### Requirement
Lines with "label": copy each one from the listing below.

### Data to examine
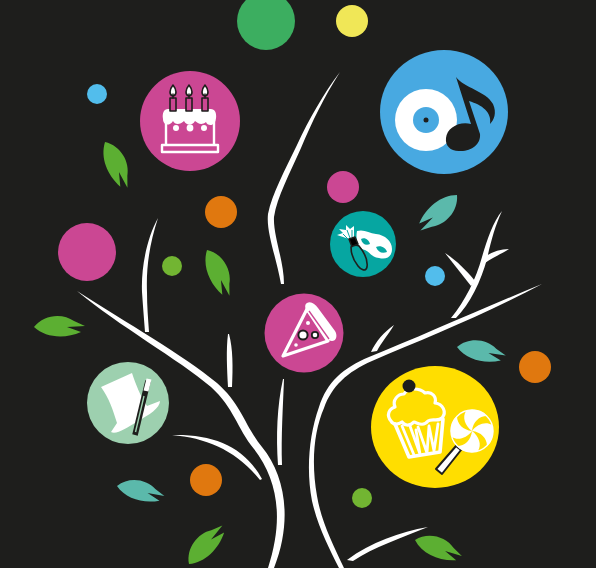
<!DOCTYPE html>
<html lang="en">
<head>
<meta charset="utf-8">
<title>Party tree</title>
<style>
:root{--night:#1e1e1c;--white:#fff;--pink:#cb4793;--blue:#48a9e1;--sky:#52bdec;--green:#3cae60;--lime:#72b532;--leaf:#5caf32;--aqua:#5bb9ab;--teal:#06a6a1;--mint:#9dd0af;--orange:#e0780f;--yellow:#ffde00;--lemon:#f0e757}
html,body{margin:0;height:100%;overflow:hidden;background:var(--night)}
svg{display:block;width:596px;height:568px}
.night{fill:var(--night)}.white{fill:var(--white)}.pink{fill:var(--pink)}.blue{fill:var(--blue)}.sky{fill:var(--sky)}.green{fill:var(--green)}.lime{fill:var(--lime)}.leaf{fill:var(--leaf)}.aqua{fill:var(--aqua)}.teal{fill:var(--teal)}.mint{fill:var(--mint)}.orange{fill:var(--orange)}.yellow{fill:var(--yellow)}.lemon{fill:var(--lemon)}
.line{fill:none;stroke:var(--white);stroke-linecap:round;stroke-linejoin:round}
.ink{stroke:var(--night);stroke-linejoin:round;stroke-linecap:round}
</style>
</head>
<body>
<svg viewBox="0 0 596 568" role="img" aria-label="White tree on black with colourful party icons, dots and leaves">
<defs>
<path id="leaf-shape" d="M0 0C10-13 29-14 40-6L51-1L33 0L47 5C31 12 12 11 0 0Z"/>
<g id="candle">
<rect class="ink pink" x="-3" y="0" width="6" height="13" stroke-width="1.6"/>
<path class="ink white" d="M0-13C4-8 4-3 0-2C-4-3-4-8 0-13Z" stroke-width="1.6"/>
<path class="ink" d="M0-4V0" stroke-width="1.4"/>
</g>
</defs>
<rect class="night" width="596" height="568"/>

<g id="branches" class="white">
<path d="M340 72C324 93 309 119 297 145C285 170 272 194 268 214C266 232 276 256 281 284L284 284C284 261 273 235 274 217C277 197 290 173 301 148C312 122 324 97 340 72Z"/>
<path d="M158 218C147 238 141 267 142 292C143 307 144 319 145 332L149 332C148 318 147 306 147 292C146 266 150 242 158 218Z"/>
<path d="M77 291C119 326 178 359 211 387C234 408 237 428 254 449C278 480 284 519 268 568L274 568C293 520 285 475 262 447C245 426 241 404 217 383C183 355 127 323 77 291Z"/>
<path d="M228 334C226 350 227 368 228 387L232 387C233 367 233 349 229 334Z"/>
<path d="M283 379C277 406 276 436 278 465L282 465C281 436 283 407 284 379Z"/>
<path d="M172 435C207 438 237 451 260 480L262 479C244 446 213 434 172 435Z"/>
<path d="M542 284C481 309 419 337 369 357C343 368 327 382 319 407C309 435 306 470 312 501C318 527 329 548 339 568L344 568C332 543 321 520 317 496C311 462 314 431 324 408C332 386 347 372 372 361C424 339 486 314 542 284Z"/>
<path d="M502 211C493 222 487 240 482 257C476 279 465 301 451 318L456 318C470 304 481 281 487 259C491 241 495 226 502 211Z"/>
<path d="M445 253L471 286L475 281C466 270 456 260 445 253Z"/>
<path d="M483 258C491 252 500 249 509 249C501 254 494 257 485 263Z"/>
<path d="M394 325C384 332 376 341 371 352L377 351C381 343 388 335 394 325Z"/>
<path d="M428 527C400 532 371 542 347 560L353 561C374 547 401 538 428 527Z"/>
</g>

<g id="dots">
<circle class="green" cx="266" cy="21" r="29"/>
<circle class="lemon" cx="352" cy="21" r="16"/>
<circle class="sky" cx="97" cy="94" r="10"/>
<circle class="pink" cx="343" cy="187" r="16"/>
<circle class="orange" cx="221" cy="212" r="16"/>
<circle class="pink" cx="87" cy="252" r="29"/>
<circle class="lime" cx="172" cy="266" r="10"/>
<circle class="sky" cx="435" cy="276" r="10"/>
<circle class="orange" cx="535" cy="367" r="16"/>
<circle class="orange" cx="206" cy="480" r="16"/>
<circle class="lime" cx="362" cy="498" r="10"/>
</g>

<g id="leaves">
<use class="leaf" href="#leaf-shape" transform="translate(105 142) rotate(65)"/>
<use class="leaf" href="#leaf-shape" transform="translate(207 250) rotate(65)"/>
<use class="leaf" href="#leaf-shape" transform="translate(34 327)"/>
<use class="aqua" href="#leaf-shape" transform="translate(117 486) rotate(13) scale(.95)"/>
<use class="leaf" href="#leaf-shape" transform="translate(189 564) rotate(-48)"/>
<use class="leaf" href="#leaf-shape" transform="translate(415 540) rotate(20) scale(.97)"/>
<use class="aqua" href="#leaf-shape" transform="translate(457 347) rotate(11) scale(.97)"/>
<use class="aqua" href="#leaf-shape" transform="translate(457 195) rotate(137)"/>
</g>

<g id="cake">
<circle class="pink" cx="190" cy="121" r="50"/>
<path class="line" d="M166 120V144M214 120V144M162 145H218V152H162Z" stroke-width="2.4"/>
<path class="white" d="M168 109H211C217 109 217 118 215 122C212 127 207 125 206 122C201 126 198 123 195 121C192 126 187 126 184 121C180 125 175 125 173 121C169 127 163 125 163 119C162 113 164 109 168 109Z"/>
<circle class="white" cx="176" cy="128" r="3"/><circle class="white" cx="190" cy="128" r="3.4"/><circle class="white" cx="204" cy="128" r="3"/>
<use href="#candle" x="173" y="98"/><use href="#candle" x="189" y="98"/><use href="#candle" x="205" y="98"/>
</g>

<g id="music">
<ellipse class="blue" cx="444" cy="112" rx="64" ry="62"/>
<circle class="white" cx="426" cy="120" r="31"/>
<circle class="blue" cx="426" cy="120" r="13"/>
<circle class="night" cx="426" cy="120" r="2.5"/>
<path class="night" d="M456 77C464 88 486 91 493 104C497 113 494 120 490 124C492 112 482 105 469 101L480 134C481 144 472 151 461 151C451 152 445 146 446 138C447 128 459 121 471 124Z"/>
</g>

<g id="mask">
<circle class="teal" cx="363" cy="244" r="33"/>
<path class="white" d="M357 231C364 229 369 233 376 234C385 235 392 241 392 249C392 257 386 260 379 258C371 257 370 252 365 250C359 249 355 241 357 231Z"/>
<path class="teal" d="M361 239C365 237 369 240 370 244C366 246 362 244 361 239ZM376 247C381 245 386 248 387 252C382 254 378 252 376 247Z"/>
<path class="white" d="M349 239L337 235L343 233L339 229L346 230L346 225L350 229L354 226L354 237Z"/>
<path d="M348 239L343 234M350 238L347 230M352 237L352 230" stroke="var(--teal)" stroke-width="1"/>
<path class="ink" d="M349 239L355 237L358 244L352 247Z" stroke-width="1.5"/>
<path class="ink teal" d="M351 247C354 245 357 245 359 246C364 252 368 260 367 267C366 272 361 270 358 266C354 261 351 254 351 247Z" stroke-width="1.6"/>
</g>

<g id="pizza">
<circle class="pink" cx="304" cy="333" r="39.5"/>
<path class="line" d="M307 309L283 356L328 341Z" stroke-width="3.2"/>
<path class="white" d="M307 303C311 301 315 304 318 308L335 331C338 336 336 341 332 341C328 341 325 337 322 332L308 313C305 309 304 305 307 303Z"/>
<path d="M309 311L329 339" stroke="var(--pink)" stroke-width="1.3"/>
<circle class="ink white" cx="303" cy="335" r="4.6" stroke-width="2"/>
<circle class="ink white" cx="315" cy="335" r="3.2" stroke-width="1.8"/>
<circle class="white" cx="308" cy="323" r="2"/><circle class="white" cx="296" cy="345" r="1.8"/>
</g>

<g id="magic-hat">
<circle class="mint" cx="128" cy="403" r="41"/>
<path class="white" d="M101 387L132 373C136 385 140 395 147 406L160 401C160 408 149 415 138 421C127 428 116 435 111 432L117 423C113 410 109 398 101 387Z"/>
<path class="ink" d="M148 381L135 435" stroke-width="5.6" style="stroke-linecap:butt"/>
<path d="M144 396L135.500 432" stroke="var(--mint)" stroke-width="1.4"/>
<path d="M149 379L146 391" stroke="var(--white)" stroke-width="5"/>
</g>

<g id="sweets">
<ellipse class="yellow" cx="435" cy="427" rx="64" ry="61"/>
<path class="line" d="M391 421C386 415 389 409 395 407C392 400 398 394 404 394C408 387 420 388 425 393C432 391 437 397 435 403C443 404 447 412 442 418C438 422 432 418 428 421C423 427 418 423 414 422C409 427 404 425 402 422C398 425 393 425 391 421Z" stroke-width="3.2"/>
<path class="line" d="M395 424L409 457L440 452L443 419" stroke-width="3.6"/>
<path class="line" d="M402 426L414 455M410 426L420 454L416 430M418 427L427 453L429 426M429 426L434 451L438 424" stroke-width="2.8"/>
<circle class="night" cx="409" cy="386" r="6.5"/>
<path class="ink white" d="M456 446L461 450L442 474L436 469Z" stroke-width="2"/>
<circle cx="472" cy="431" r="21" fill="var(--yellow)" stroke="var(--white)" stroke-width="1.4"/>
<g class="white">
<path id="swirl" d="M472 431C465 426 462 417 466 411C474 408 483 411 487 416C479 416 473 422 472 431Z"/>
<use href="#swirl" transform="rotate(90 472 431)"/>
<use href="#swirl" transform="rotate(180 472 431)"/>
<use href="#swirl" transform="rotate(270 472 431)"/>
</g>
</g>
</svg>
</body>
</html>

==

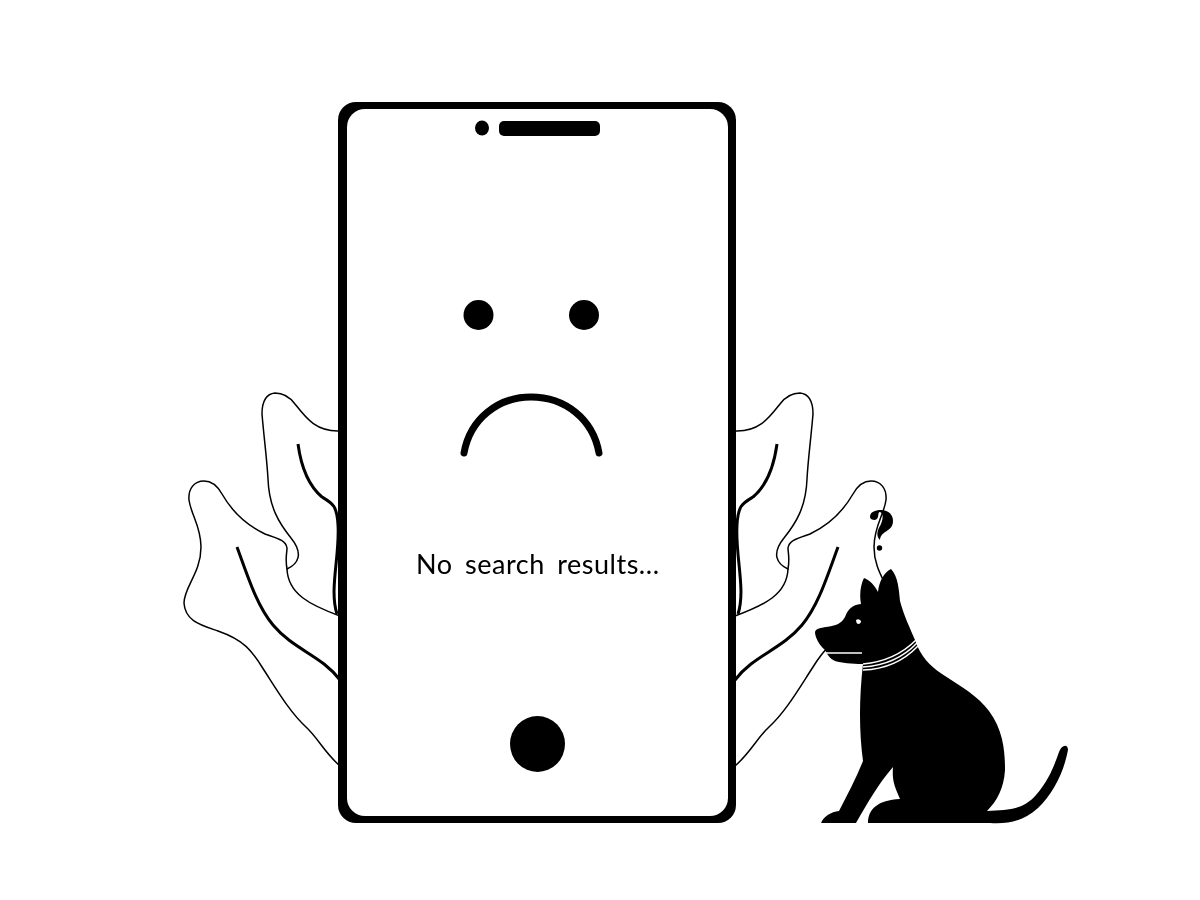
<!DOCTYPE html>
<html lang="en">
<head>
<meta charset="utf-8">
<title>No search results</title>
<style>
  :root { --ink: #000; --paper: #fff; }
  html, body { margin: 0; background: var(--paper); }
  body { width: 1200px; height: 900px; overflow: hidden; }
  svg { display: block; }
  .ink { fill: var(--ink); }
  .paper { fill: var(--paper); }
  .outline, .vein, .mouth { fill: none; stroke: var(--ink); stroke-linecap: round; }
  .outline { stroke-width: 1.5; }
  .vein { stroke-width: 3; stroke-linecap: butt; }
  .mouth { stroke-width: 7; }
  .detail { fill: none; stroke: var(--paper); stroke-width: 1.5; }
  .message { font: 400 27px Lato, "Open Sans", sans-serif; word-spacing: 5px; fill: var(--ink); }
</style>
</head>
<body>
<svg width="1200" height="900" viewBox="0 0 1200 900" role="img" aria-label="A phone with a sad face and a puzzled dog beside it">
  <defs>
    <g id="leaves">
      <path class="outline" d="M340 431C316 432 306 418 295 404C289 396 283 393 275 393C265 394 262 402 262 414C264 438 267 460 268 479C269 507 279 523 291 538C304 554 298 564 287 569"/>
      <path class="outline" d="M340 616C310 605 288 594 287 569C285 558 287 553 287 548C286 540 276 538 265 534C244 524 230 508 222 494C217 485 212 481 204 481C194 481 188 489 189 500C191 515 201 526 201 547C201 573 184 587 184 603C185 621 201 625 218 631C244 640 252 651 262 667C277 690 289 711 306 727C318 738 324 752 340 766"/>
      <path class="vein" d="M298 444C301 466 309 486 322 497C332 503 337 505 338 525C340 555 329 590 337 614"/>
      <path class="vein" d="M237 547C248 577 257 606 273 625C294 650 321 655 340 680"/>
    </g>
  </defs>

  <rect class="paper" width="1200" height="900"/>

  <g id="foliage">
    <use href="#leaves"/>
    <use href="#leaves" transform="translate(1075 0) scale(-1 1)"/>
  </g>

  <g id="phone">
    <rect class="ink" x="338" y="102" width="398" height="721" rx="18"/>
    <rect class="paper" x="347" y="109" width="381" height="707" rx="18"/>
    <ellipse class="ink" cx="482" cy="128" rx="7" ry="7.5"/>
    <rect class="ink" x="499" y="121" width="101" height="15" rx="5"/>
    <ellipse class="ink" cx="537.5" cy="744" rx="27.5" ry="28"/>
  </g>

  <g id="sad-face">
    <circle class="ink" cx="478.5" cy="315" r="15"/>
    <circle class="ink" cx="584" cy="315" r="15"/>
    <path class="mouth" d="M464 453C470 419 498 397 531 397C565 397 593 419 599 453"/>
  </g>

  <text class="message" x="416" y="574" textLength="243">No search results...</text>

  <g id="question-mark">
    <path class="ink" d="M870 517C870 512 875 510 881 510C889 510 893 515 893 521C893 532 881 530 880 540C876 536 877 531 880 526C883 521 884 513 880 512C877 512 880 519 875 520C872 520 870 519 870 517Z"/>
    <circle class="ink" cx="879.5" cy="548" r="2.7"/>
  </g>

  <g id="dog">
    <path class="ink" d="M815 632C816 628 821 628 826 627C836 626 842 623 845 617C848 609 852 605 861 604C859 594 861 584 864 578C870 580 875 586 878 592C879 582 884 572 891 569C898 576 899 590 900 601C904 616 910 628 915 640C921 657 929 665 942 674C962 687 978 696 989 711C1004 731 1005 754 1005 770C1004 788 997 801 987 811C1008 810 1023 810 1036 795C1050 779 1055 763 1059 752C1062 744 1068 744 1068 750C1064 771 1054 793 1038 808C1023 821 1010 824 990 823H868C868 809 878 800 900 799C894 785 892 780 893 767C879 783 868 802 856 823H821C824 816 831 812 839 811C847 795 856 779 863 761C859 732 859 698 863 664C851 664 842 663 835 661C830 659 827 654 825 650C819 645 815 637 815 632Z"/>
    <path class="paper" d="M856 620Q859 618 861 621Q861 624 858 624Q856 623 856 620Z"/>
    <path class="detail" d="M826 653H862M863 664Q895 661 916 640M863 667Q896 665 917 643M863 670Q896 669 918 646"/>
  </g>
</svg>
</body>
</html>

### Solution
<svg viewBox="0 0 596 568" role="img" aria-label="White tree on black with colourful party icons, dots and leaves">
<svg width="1200" height="900" viewBox="0 0 1200 900" role="img" aria-label="A phone with a sad face and a puzzled dog beside it">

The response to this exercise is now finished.